▶ **About this task**
Could you report every line from the entries that includes the word "headline"?

▶ **Input data**
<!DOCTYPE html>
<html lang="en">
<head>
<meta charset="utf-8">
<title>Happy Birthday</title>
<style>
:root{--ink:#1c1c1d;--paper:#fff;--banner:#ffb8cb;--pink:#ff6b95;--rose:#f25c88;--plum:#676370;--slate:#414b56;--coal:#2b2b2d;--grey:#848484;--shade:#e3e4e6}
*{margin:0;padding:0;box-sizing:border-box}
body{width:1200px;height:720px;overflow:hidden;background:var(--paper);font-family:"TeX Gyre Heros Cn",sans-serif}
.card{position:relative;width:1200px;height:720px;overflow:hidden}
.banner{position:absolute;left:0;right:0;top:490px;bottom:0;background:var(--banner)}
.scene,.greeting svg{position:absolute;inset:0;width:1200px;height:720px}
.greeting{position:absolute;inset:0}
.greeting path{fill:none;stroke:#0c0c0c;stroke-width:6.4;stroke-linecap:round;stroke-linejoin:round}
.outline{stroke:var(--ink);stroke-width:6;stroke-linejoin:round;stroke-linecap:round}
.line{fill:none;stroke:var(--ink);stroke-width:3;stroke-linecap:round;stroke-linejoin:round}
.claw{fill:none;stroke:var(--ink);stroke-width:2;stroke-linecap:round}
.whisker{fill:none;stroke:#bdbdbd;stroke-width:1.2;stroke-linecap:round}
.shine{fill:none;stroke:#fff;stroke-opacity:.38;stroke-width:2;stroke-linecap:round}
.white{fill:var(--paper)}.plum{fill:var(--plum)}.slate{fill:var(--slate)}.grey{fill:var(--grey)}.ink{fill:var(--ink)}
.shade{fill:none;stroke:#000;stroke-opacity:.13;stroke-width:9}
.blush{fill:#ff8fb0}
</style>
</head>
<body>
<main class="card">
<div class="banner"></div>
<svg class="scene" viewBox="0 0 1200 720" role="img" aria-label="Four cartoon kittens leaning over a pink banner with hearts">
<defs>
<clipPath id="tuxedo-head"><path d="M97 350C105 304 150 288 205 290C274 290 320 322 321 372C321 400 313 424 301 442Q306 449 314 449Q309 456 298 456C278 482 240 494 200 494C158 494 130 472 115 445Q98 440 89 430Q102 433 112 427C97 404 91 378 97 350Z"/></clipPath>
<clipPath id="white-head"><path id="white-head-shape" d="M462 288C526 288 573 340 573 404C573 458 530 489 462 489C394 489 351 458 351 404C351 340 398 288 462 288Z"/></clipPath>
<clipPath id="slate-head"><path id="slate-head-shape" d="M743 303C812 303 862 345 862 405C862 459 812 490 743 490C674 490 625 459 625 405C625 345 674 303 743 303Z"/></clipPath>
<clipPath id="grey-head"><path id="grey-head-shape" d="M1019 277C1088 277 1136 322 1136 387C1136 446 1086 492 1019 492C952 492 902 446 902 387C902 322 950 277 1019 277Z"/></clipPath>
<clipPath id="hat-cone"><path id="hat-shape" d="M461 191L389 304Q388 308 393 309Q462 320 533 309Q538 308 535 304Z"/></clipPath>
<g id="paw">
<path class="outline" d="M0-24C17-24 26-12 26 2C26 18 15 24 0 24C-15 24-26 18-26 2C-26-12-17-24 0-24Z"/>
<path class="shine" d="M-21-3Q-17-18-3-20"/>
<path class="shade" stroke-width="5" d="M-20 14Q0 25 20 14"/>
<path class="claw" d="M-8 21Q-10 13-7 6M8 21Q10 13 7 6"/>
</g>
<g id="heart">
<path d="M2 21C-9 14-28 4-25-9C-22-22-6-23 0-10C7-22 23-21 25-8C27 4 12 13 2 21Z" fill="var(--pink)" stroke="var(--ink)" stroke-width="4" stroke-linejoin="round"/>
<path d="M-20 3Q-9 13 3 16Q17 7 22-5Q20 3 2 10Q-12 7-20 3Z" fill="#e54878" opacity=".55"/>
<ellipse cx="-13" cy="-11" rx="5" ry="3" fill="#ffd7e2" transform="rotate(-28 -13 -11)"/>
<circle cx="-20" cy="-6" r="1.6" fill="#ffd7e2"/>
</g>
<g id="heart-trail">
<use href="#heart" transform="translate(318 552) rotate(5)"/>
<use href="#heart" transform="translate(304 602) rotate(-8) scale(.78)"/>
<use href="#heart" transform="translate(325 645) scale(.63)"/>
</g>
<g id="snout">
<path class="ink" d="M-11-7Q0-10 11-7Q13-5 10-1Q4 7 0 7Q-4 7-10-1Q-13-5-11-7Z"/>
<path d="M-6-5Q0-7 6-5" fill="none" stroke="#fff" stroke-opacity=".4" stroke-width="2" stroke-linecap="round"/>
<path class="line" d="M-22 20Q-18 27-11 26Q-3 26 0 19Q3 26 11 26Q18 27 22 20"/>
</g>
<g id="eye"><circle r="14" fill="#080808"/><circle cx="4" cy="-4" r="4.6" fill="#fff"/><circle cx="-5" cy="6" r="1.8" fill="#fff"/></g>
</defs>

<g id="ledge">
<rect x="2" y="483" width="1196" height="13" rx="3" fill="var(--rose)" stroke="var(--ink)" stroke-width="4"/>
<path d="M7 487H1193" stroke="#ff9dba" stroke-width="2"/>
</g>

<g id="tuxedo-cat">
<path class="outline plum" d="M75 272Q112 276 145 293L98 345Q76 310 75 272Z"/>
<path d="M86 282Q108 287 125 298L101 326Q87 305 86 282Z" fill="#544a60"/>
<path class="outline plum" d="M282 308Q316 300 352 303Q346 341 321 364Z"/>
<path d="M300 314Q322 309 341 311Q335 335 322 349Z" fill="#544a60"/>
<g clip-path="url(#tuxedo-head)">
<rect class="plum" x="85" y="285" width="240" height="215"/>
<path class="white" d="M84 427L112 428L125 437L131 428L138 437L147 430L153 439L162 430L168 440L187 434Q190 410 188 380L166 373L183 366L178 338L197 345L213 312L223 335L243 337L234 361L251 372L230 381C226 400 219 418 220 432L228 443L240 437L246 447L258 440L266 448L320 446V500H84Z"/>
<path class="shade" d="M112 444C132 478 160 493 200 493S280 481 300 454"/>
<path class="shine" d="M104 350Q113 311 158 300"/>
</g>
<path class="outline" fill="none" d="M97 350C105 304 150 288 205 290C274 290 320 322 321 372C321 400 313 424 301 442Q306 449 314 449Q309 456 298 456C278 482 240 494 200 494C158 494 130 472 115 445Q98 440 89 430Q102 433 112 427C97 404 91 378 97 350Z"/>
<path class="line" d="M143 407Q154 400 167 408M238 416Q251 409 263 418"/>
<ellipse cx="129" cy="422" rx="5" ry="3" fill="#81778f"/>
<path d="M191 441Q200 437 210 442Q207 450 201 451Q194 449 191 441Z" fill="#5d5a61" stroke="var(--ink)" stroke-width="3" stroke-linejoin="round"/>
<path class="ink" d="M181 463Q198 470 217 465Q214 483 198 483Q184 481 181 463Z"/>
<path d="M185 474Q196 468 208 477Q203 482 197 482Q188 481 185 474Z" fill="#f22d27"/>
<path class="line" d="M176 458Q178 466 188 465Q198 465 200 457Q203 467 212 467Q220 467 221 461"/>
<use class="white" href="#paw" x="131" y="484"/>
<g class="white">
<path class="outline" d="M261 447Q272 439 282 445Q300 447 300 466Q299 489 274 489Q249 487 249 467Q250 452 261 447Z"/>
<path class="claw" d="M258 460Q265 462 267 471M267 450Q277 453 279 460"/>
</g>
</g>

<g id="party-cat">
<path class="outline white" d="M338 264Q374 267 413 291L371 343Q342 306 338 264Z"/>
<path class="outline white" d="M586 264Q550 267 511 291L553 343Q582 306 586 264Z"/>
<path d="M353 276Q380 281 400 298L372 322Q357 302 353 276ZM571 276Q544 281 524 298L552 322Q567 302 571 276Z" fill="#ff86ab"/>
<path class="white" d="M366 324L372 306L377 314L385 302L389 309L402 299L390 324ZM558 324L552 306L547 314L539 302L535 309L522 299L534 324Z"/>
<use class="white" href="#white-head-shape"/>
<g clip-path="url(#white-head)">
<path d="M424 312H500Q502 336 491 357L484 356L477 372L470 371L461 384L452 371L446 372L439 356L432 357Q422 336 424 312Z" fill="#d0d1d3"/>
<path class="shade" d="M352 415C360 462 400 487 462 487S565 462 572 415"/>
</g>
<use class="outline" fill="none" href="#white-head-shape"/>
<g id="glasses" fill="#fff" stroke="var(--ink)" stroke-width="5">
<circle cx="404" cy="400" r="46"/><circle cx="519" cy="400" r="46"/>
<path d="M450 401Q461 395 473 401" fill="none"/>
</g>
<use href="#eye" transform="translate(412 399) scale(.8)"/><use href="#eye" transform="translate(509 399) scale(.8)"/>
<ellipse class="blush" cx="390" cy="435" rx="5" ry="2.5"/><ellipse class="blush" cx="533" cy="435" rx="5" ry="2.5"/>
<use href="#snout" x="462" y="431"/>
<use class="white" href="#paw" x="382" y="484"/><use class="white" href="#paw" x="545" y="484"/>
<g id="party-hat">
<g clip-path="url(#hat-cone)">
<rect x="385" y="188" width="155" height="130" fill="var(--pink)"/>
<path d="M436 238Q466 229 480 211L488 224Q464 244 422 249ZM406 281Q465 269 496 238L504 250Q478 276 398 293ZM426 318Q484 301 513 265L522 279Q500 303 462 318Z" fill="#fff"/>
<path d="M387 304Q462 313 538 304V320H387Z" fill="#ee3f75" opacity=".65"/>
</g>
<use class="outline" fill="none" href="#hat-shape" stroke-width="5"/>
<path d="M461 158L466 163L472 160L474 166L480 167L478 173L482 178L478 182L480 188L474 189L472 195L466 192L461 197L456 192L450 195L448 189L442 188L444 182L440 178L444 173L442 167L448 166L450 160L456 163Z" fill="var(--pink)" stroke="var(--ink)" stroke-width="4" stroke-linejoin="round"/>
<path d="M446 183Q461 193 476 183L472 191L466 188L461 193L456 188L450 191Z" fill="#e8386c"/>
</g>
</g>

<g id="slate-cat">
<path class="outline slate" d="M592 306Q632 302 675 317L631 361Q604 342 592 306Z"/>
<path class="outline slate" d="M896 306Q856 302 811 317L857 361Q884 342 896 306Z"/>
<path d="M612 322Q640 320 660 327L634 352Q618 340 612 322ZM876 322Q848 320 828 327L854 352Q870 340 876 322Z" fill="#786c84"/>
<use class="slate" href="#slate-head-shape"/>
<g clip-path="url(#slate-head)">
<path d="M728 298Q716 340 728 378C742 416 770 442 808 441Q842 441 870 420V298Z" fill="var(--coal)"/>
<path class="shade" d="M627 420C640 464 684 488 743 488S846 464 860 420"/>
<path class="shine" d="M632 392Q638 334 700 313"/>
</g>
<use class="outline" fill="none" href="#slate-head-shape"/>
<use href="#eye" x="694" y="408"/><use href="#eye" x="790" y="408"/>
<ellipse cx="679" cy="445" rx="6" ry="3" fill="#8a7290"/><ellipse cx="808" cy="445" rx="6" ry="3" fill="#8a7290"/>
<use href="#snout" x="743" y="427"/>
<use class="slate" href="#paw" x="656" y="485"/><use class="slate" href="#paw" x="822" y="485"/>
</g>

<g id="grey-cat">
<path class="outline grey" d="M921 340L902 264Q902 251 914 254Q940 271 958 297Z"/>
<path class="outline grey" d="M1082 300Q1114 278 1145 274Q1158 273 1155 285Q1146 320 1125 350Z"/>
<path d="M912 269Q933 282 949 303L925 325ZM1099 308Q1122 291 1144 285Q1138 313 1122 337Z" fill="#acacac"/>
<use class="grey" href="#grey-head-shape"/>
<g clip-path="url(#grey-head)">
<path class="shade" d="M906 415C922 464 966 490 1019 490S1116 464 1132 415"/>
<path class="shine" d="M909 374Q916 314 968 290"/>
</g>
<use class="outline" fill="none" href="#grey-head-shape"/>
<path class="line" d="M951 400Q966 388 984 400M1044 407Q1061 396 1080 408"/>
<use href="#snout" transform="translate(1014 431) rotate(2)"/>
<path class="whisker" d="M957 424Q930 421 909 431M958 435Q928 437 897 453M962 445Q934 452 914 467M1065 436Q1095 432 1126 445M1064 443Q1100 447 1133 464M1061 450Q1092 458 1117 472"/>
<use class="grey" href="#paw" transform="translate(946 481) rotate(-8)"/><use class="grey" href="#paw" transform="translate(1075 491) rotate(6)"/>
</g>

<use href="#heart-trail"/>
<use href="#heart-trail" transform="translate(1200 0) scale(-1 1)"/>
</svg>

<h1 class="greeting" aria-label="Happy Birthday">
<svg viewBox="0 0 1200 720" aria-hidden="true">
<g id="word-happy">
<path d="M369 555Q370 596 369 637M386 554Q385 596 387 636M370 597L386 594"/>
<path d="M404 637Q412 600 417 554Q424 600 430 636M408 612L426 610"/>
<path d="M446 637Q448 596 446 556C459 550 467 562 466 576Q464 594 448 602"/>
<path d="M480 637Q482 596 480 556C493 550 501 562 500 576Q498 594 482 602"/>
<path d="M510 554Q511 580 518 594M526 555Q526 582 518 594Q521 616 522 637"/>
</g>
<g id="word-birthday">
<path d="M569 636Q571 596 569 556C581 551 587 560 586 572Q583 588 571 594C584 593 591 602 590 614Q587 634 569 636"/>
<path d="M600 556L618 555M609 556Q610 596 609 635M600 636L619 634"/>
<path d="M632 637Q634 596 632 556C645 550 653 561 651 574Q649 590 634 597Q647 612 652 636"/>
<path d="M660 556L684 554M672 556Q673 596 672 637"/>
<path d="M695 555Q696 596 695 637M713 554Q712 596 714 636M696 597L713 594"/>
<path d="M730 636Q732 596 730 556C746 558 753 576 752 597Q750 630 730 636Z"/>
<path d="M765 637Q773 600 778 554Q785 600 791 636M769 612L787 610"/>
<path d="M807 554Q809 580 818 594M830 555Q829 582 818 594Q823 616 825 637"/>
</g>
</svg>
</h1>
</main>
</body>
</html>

--

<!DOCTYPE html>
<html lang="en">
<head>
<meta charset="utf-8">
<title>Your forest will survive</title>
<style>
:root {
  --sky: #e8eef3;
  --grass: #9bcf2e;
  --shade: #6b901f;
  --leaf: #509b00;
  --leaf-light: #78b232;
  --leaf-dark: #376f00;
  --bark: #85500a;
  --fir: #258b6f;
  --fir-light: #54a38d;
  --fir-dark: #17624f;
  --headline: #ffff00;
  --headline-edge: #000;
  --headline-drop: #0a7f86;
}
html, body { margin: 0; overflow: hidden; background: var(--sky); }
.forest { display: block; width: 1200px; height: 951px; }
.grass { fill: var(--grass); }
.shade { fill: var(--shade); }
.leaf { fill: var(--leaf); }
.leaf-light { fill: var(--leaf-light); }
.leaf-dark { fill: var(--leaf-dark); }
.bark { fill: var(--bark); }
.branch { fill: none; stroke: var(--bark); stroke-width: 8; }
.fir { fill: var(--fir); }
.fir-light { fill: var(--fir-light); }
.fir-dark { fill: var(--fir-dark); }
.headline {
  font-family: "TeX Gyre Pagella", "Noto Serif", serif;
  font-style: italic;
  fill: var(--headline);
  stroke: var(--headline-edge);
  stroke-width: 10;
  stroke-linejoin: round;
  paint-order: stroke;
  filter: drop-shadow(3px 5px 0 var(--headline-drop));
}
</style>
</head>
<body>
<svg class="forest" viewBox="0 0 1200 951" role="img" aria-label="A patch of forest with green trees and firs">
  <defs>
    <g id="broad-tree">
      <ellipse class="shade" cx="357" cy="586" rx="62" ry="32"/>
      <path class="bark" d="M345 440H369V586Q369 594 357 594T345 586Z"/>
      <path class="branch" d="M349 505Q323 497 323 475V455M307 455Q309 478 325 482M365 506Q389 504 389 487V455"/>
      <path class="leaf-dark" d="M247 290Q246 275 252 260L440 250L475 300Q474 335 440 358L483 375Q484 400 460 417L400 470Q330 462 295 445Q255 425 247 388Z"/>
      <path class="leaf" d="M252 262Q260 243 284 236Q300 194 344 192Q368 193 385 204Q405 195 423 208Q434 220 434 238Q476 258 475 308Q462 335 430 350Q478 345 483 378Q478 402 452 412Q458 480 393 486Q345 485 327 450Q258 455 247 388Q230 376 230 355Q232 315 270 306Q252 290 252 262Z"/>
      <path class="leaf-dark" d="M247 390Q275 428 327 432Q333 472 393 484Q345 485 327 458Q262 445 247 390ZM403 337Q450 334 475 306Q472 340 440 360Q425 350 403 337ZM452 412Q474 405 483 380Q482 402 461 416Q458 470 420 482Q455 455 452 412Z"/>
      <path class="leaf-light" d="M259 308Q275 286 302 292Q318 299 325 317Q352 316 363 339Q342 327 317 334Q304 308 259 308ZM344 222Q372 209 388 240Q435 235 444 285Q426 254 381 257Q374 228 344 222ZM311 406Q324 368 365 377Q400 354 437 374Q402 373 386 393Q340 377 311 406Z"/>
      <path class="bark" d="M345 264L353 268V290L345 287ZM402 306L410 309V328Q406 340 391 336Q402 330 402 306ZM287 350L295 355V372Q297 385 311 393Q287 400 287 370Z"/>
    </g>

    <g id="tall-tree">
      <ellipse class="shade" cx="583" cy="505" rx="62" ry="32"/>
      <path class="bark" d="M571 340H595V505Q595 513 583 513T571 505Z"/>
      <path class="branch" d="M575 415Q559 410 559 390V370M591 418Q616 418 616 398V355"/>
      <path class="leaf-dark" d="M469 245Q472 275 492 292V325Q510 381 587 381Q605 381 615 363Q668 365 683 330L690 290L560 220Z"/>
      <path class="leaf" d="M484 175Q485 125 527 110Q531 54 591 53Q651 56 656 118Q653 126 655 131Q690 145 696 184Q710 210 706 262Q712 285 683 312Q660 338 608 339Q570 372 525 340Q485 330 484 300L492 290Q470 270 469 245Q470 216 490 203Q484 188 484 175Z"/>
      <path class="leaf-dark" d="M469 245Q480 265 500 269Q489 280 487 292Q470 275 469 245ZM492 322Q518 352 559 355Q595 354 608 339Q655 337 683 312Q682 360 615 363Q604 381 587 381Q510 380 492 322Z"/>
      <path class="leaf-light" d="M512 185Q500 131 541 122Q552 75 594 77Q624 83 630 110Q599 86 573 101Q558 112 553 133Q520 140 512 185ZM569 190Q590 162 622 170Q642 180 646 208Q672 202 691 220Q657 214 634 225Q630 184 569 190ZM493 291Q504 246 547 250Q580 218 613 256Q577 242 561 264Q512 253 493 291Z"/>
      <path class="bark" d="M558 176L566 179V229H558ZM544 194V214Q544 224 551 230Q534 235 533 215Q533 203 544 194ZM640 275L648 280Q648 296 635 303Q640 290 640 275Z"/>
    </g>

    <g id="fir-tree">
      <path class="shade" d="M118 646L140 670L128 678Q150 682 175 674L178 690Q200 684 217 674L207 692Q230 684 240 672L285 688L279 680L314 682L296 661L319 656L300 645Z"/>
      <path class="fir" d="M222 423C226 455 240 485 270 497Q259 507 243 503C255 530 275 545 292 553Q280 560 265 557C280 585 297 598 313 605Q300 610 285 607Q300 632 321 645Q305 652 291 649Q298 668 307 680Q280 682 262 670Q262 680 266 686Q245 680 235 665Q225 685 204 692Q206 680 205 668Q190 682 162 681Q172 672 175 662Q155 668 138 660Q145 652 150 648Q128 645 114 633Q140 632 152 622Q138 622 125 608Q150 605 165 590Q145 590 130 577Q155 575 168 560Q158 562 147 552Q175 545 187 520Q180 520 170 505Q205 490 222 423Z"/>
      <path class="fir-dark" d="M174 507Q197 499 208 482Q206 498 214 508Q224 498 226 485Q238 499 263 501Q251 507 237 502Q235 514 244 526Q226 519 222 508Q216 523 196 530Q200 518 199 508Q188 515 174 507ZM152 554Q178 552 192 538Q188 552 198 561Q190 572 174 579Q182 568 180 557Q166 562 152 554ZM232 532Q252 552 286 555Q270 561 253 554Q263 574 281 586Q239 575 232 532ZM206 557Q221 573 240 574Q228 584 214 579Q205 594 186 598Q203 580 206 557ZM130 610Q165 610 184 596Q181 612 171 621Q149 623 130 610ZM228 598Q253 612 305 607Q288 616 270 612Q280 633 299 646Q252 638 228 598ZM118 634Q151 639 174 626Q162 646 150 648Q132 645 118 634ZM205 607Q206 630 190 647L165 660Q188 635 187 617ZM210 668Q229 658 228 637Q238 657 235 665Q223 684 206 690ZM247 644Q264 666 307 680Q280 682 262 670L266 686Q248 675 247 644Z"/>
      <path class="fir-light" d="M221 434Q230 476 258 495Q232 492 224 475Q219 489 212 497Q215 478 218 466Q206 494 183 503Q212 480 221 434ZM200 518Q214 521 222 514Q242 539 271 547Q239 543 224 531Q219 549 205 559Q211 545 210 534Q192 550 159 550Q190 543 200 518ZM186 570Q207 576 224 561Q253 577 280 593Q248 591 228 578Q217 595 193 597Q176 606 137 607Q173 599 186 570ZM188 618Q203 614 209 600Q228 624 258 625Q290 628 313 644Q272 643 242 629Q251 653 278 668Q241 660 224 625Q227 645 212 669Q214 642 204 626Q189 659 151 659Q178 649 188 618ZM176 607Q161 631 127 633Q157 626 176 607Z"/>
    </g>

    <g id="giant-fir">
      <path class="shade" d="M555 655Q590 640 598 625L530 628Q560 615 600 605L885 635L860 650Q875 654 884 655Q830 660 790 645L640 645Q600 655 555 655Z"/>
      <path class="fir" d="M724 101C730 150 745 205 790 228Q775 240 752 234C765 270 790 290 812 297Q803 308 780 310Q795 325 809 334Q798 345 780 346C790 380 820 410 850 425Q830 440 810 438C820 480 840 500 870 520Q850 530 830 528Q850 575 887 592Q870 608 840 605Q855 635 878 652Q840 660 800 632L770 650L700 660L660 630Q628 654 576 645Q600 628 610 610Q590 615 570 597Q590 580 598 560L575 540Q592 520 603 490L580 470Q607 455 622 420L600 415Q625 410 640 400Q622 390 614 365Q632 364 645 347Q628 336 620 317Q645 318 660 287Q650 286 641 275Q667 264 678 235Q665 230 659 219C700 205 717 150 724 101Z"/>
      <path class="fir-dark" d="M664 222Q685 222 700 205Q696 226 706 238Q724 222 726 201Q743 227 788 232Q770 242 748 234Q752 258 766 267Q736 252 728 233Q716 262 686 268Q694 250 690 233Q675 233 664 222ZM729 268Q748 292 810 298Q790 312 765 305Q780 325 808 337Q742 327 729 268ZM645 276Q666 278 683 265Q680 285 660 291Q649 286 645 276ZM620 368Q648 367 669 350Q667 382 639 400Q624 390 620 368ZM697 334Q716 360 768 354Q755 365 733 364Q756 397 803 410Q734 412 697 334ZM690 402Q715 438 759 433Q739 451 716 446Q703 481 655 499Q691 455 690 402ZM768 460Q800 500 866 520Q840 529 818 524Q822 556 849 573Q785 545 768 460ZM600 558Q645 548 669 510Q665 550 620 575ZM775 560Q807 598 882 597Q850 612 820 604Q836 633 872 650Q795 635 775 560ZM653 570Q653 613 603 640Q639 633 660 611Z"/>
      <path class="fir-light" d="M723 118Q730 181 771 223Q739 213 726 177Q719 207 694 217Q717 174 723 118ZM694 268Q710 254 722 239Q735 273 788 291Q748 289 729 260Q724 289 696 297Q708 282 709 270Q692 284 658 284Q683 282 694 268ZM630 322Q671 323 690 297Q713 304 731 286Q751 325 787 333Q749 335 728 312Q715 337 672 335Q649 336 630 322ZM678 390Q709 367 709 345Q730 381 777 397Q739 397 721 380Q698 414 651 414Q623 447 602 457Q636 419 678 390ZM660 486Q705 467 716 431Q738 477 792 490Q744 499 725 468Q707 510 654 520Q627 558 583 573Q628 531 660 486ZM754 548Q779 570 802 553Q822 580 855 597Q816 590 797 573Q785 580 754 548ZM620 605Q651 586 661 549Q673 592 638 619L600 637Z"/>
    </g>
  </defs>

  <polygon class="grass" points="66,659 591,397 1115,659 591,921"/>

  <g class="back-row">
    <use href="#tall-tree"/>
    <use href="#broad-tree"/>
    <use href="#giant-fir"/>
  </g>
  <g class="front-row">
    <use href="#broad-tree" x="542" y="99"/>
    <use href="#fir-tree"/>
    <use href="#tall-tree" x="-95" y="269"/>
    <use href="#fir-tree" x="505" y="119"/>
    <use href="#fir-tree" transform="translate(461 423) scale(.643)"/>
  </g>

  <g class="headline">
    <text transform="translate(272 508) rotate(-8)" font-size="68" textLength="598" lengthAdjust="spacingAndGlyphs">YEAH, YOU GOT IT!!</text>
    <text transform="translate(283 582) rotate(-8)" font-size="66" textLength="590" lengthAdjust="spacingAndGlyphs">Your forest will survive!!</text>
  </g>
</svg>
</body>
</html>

▶ **Response to this exercise**
  --headline: #ffff00;
  --headline-edge: #000;
  --headline-drop: #0a7f86;
.headline {
  fill: var(--headline);
  stroke: var(--headline-edge);
  filter: drop-shadow(3px 5px 0 var(--headline-drop));
  <g class="headline">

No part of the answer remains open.